That said, Tinker Tailor Soldier Spy is a showcase for strong performances all around. Gray Oldman’s nuanced and understated work as Smiley is one of the year’s best performances. He blends in with the chilly atmosphere of the film but leaves a distinguished mark of genuine emotion at the right moments. If you’re wondering why none of the actors have managed to enter the awards conversation, it is because of the embarrassment of riches in the ensemble. Mark Strong, Colin Firth, Benedict Cumberbatch and Tom Hardy all give performances that equal their greatest work. The below the line elements of the film, particularly the costume and production design works, are equally top notch and meticulous in their reimagining of the early 1970s.
Ultimately, Alfredson’s adaptation, however expertly executed it is, feels more pragmatic and less engaging than the book it’s based on but it’s nevertheless a worthy and measured cinematic experience. 


Tomboy 


One of the biggest surprises of the year is this small French film about a ten-year old girl (Laure, played by Zoe Heran) who disguises herself as a boy in her new neighbourhood. It’s a surprise because despite winning an award at the Berlin Film Festival back in February, Tomboy slipped under the radar and was released with very little publicity. For shame! Celine Sciamma’s loosely structured study of a child’s identity confusion is an exquisite, complex and extremely specific film. Sciamma’s show-don’t-tell approach pays off handsomely as the kids, particularly the two sisters at the centre, take us to moments in childhood we’ve all experienced: the friendships, the games, the fights, the unjustified rivalries and premature romances. One of the strongest elements of Sciamma’s work is that she doesn’t treat the titular character as an outsider but gives Heran room to convey her uneasiness through her expressive performance. The other kids are not portrayed as villains out to bully Laure, but as children with problems of different magnitudes in their own worlds. This, combined with the golden-hued summer setting of the French country-side gives the film an intimate feel that is at once touching and funny.
Tomboy is one of those rare films about children that enters their world without looking at them through the eyes of an adult.
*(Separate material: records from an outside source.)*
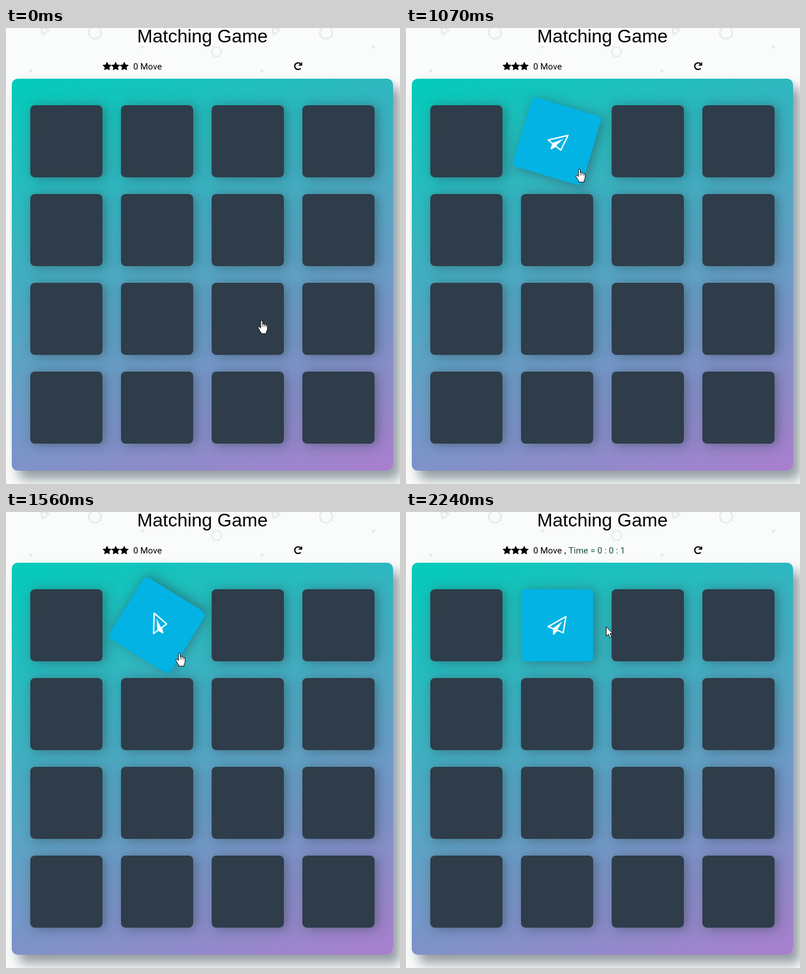
Recreate the animation shown at these times as an HTML page. Size 682x791 px, loop 2310 ms.

```html
<!DOCTYPE html>
<html lang="en">
<head>
<meta charset="utf-8">
<title>Matching Game</title>
<style>
html, body { margin: 0; width: 100%; height: 100%; overflow: hidden; background: #fafcfb; }
#stage { position: absolute; left: 0; top: 0; width: 682px; height: 791px; overflow: hidden; }
svg { position: absolute; left: 0; top: 0; }
#deck {
  position: absolute; left: 10px; top: 88px; width: 660px; height: 680px; border-radius: 10px;
  background: linear-gradient(160deg, #02ccba 0%, #aa7ecd 100%);
  box-shadow: 12px 15px 20px 0 rgba(46, 61, 73, .5);
}
.card {
  position: absolute; width: 125px; height: 125px; border-radius: 8px; background: #2e3d49;
  box-shadow: 5px 2px 20px 0 rgba(46, 61, 73, .5);
}
.card.open { background: #02b3e4; }
.card svg { left: 46px; top: 46px; visibility: hidden; }
.card.open svg { visibility: visible; }
.title { font: 32px "Liberation Sans", Arial, sans-serif; }
.info { font: 15.2px Roboto, sans-serif; }
</style>
</head>
<body>
<div id="stage">
  <svg width="682" height="791">
    <defs>
      <g id="tile" fill="none" stroke="#e6e9e9" stroke-width="2.6" stroke-linejoin="round">
        <path d="M60.5 -2L74.5 3.5L63 11.5Z"/>
        <circle cx="154" cy="8" r="10.8"/>
        <path d="M355.5 41L360 33H369L373.5 41L369 49H360Z" stroke-width="2.2"/>
        <g fill="#e6e9e9" stroke="none"><circle cx="236" cy="33" r="2.6"/><circle cx="43" cy="74.5" r="2.6"/></g>
      </g>
      <path id="star" transform="scale(.00893)" d="M1728 647q0 22-26 48l-363 354 86 500q1 7 1 20 0 50-41 50-19 0-40-12l-449-236-449 236q-22 12-40 12-42 0-42-50 0-6 2-20l86-500-364-354q-25-27-25-48 0-37 56-46l502-73 225-455q19-41 49-41t49 41l225 455 502 73q56 9 56 46z"/>
    </defs>
    <use href="#tile"/><use href="#tile" x="400"/>
    <text class="title" x="340" y="25" text-anchor="middle">Matching Game</text>
    <use href="#star" x="166.9" y="58.7"/><use href="#star" x="181.8" y="58.7"/><use href="#star" x="196.7" y="58.7"/>
    <text class="info" x="220.3" y="72">0 Move</text>
    <g id="clock" class="info"><text x="274" y="72">,</text><text x="281.3" y="72" fill="#1d4f43">Time = 0 : 0 : 1</text></g>
    <!-- reload arrow: an open ring and a corner -->
    <path d="M509.5 61.9A5.8 5.8 0 1 0 510 69.9" fill="none" stroke="#000" stroke-width="2.3"/>
    <path d="M512.4 59.6V65.1H506.4Z" stroke="#000" stroke-linejoin="round" stroke-width=".6"/>
  </svg>
  <div id="deck"></div>
  <svg width="682" height="791">
    <g fill="#fff" stroke="#000" stroke-linejoin="round">
      <path id="arrow" d="M0 0V16.5L3.8 12.9L6.5 19L9.2 17.8L6.5 11.9H11.4Z"/>
      <g id="hand">
        <path d="M-1.1 11.5V1.6Q-1.1 0 .5 0T2.1 1.6V6.2Q3.7 4.8 5.1 6.8Q6.9 5.6 8.1 7.6Q10.6 7 10.6 9.6V14.5Q10.6 17 8.8 19.2V22.6H-.6V20.6Q-2.6 18.4-3.8 15.6L-5.2 13.3Q-6 11.5-4.4 10.8Q-3 10.4-1.1 13Z"/>
        <path d="M2.1 6.2V11M5.1 6.8V11M8.1 7.6V11.4" stroke-width=".8"/>
      </g>
    </g>
  </svg>
</div>
<script>
const LOOP = 2310, SPIN_START = 1013, SPIN_TIME = 1000;
const RUNS = [[0, 140], [140, 76], [680, 160], [1070, 81.5], [1630, 78], [2240, 70]];
// pointer: start, bend, arrival, click and exit
const FROM = [442, 507.5], BEND = [235, 290], NEAR = [290.5, 262], CLICK = [299.5, 244.7], EXIT = [346.5, 199];
const ARRIVE = 520, SETTLE = 160, LEAVE = 2240;
const GAP_X = 157, GAP_Y = 154, SIZE = 125;

const $ = id => document.getElementById(id);
const clamp = x => Math.min(1, Math.max(0, x));
const mix = (p, q, u) => p.map((v, i) => v + (q[i] - v) * u);
const smooth = x => x * x * (3 - 2 * x);
const bezier = (a, b, u) => 3 * a * u * (1 - u) ** 2 + 3 * b * u * u * (1 - u) + u ** 3;

const cards = Array.from({ length: 16 }, (_, i) => {
  const card = document.createElement('div');
  card.className = 'card';
  card.style.left = 32 + GAP_X * (i % 4) + 'px';
  card.style.top = 46 + GAP_Y * Math.floor(i / 4) + 'px';
  $('deck').append(card);
  return card;
});
const picked = cards[1];
picked.innerHTML = `<svg width="33" height="33" viewBox="0 0 1792 1792"><path fill="#fff" d="M1764 11
  q33 24 27 64l-256 1536q-5 29-32 45-14 8-31 8-11 0-24-5l-527-215-298 327q-18 21-47 21-64 0-64-64v-452
  l-472-193q-37-14-40-55-3-39 32-59l1664-960q35-21 68 2z
  m-342 1499l221-1323-1434 827 336 137 863-639-478 797z"/></svg>`;

// steep start, long slow end
function ease(x) {
  let lo = 0, hi = 1;
  for (let i = 0; i < 24; i++) {
    const mid = (lo + hi) / 2;
    if (bezier(.22, .28, mid) < clamp(x)) lo = mid; else hi = mid;
  }
  return bezier(.1, 1, hi);
}

// time of the picture on show, on a 10 ms clock
function snap(time) {
  const [start, step] = RUNS.findLast(run => run[0] <= time);
  const tick = start + step * Math.floor((time - start) / step);
  return Math.ceil(tick / 10) * 10;
}

function pointer(t) {
  if (t >= LEAVE) return EXIT;
  if (t >= ARRIVE) return mix(NEAR, CLICK, ease((t - ARRIVE) / SETTLE));
  const u = smooth(t / ARRIVE);
  return mix(mix(FROM, BEND, u), mix(BEND, NEAR, u), u);
}

function place(id, [x, y], shown) {
  $(id).setAttribute('transform', `translate(${x} ${y})`);
  $(id).setAttribute('visibility', shown ? 'visible' : 'hidden');
}

function draw(time) {
  const t = snap(time), tip = pointer(t);
  const onCard = (tip[0] - 42) % GAP_X < SIZE && (tip[1] - 134) % GAP_Y < SIZE;
  place('arrow', tip, !onCard);
  place('hand', tip, onCard);

  const spin = (t - SPIN_START) / SPIN_TIME;
  picked.classList.toggle('open', spin > 0);
  picked.style.transform = spin > 0 && spin < 1 ? `rotate(${360 * ease(spin)}deg)` : 'none';
  $('clock').setAttribute('visibility', spin >= 1 ? 'visible' : 'hidden');
}

const start = performance.now();
function frame() {
  draw((performance.now() - start) % LOOP);
  requestAnimationFrame(frame);
}
draw(0);
requestAnimationFrame(frame);
</script>
</body>
</html>
```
For the short duration of this film, the audience becomes one with the kids and lives alongside them. That Sciamma manages to tell such a thought-provoking story with this youthful spirit is a miracle.